───── PROVIDED DATA ─────

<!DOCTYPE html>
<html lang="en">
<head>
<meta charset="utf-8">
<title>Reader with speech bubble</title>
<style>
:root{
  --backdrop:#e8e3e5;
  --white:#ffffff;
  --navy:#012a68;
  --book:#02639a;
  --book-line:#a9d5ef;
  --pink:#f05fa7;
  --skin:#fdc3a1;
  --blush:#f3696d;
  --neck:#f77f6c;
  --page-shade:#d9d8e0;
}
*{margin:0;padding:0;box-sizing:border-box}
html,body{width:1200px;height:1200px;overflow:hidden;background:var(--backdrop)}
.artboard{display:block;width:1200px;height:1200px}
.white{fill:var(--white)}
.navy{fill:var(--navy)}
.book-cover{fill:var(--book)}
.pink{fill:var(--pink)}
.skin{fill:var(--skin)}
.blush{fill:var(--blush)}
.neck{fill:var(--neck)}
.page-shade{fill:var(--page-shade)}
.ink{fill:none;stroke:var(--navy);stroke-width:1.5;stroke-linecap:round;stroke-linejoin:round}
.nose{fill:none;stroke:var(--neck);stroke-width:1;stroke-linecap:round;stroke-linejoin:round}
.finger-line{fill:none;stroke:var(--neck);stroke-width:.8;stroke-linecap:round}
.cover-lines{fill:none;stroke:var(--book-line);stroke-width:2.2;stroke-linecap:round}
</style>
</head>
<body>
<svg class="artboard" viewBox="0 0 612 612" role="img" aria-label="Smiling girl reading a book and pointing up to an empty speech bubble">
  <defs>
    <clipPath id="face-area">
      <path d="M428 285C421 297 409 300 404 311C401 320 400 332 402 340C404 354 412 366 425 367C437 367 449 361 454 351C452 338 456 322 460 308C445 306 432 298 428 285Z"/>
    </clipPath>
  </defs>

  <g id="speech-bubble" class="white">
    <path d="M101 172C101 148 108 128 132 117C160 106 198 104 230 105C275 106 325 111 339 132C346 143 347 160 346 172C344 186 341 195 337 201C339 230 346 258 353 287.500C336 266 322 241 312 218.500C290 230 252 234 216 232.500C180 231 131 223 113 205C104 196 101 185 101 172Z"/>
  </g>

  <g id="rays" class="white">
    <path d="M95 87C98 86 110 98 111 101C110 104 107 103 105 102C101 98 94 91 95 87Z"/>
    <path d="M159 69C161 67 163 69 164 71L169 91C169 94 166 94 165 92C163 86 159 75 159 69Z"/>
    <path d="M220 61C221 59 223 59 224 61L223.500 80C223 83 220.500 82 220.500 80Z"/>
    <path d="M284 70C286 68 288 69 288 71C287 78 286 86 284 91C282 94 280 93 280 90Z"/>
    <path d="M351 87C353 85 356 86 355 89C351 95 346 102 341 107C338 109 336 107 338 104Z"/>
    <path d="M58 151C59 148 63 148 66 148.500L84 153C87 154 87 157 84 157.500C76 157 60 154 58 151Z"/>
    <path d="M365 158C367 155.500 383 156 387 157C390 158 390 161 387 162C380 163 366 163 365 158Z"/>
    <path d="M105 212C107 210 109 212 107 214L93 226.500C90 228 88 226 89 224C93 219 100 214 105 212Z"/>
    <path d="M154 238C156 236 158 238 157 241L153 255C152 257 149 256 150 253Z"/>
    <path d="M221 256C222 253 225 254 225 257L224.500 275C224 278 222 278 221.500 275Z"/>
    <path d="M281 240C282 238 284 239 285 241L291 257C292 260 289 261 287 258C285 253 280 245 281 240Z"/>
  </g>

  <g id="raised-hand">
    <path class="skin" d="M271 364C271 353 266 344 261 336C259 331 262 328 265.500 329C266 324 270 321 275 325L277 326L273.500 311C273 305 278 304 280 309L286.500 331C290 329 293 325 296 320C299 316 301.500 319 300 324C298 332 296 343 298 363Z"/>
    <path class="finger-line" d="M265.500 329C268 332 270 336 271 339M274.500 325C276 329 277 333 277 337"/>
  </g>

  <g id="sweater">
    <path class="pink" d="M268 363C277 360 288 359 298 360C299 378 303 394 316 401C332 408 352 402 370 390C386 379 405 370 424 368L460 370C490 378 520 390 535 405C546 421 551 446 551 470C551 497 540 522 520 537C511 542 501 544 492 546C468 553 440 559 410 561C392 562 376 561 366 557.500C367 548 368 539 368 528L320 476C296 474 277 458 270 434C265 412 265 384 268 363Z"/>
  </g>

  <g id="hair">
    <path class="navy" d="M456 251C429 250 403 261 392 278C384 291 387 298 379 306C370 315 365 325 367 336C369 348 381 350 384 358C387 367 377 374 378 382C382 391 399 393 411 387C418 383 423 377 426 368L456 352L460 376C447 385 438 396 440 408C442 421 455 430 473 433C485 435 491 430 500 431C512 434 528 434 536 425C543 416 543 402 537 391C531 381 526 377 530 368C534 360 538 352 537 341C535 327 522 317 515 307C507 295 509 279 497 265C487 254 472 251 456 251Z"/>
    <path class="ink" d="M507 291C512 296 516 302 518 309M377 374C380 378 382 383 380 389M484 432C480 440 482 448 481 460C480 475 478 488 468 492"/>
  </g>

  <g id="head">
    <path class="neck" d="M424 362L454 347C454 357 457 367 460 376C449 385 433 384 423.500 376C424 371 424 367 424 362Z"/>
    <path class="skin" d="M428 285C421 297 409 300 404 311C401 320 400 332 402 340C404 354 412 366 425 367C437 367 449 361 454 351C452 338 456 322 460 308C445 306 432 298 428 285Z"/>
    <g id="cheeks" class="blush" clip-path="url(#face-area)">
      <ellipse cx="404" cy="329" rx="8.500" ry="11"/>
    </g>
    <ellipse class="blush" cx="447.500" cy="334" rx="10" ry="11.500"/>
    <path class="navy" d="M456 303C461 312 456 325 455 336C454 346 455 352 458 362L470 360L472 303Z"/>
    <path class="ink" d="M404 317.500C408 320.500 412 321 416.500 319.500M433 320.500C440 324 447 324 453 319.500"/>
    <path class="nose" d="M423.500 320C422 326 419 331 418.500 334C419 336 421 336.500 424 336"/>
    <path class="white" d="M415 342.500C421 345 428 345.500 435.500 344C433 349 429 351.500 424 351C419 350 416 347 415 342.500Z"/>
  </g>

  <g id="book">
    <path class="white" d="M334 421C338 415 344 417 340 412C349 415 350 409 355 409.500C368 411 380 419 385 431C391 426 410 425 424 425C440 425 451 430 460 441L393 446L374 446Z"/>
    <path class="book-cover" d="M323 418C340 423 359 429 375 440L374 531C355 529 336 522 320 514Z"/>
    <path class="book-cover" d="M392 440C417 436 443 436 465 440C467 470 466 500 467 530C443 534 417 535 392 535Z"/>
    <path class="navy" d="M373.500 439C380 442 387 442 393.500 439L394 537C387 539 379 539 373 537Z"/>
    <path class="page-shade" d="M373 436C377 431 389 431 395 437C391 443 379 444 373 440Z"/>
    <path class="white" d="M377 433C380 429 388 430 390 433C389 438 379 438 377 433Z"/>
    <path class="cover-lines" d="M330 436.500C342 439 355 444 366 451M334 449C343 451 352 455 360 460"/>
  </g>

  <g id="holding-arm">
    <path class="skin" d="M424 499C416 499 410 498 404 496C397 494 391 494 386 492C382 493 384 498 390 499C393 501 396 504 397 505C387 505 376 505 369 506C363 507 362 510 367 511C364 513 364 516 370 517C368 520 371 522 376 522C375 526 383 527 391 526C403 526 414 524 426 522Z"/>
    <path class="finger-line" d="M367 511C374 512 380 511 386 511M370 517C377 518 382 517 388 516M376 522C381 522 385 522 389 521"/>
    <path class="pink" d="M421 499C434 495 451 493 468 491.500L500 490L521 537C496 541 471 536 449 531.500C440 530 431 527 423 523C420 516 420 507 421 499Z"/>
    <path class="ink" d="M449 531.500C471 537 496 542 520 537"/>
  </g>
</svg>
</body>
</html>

─────
───── PROVIDED DATA ─────

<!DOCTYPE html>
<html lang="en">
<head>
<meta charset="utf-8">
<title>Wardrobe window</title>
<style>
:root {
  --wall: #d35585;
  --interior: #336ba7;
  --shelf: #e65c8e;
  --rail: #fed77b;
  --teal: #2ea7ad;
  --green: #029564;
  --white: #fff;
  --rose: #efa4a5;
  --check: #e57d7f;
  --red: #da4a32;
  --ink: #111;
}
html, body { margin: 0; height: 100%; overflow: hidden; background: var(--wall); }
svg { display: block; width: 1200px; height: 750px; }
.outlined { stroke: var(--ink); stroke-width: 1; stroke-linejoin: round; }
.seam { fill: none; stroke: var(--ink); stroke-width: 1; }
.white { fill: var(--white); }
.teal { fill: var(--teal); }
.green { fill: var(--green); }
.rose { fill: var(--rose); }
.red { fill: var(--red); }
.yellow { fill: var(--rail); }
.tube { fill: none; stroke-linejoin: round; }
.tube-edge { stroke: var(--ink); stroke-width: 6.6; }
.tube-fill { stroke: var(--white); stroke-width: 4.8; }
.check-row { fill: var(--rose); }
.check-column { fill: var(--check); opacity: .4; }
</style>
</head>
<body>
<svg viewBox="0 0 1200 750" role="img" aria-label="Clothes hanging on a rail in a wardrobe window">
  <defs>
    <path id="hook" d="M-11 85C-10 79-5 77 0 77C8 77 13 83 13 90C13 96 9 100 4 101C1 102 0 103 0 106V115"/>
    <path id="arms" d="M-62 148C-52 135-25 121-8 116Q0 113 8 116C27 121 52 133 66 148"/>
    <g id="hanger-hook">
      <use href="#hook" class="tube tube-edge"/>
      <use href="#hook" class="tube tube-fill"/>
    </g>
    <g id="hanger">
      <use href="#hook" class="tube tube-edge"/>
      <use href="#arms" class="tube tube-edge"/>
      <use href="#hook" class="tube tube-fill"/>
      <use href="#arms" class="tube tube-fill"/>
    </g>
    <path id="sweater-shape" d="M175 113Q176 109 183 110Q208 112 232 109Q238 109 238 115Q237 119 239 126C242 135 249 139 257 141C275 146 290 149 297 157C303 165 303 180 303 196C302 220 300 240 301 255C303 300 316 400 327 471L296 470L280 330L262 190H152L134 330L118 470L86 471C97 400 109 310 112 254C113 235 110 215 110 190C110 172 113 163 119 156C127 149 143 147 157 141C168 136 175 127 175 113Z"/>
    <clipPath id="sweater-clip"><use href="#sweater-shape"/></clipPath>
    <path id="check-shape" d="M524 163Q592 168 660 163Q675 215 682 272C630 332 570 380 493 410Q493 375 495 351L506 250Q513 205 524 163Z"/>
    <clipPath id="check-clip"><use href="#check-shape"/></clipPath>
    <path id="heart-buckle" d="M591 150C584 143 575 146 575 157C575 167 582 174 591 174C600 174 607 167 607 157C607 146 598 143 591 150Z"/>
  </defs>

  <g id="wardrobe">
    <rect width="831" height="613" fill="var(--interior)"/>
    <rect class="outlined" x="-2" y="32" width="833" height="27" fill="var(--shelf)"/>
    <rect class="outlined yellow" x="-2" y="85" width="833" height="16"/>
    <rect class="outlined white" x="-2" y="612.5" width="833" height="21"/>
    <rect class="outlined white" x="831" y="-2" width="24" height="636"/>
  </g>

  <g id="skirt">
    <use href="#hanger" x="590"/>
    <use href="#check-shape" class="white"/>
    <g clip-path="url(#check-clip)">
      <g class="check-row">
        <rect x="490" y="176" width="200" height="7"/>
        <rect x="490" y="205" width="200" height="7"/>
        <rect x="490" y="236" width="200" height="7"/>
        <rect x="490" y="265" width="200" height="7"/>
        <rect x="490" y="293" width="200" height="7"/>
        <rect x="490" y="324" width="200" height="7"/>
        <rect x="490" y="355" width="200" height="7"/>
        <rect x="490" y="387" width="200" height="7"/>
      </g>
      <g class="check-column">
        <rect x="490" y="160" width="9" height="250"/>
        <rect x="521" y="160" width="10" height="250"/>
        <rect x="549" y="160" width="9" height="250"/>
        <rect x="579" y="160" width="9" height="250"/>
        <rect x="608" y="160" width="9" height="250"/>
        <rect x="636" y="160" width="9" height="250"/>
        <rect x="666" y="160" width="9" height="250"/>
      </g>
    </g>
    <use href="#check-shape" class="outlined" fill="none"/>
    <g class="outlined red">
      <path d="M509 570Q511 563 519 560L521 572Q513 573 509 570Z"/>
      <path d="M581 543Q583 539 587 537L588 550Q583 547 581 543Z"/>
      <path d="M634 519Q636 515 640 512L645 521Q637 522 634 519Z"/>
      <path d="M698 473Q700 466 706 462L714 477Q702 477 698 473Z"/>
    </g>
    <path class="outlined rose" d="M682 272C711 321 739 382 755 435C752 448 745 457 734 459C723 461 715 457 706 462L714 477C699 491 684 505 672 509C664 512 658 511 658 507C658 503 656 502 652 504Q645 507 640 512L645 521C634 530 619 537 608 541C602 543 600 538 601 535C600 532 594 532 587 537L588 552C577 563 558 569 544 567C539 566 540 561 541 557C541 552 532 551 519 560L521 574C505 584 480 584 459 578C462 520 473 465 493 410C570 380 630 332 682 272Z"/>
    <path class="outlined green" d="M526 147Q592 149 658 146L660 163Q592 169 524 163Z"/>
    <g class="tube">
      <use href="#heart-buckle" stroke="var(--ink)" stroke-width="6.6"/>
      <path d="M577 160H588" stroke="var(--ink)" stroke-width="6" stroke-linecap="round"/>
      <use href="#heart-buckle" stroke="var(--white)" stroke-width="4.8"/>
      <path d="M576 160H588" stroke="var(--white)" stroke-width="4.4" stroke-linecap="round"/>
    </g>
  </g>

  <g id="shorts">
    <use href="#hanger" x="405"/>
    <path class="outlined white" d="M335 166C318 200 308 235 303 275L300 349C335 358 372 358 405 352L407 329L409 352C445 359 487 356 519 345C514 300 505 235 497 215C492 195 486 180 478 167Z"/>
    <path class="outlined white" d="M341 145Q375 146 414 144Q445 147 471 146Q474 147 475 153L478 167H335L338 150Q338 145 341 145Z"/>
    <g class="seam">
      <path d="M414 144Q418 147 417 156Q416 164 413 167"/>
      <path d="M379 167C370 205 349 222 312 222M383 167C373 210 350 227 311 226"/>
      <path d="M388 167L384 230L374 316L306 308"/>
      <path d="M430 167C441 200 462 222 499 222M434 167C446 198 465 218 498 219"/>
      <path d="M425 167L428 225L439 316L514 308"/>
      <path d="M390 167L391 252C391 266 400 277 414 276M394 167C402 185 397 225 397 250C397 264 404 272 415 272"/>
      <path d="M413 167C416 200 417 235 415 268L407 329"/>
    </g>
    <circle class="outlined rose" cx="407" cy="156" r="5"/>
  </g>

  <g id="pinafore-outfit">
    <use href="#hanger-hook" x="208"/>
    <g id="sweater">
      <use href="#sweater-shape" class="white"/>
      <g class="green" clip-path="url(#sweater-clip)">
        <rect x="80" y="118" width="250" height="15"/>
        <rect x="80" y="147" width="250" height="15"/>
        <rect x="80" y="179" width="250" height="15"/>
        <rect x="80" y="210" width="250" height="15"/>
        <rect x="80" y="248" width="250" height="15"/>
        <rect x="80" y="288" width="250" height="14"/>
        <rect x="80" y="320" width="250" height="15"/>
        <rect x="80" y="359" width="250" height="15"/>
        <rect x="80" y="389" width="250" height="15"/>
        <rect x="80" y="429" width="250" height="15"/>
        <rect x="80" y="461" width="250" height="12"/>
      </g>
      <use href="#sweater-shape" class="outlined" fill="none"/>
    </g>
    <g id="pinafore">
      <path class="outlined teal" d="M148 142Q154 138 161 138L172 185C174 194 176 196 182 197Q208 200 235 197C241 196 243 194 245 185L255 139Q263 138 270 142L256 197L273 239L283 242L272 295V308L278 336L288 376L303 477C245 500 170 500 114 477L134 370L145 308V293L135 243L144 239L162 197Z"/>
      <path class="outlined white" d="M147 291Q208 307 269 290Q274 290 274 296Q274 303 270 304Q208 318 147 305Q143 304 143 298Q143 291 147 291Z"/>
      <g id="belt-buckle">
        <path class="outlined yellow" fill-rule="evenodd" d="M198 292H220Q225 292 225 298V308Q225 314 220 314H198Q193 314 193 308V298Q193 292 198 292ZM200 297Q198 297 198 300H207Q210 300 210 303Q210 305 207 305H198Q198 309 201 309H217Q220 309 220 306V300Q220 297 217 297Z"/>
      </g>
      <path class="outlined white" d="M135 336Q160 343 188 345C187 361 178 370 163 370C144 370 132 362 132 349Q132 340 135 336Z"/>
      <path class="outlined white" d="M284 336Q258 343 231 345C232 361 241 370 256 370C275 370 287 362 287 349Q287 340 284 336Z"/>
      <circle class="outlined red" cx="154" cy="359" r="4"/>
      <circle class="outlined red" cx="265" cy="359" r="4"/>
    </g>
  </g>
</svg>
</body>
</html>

─────

**THE PROBLEM:**
Count the lines above that contain the word "book". Give only the number.

**SOLUTION BELOW:**
8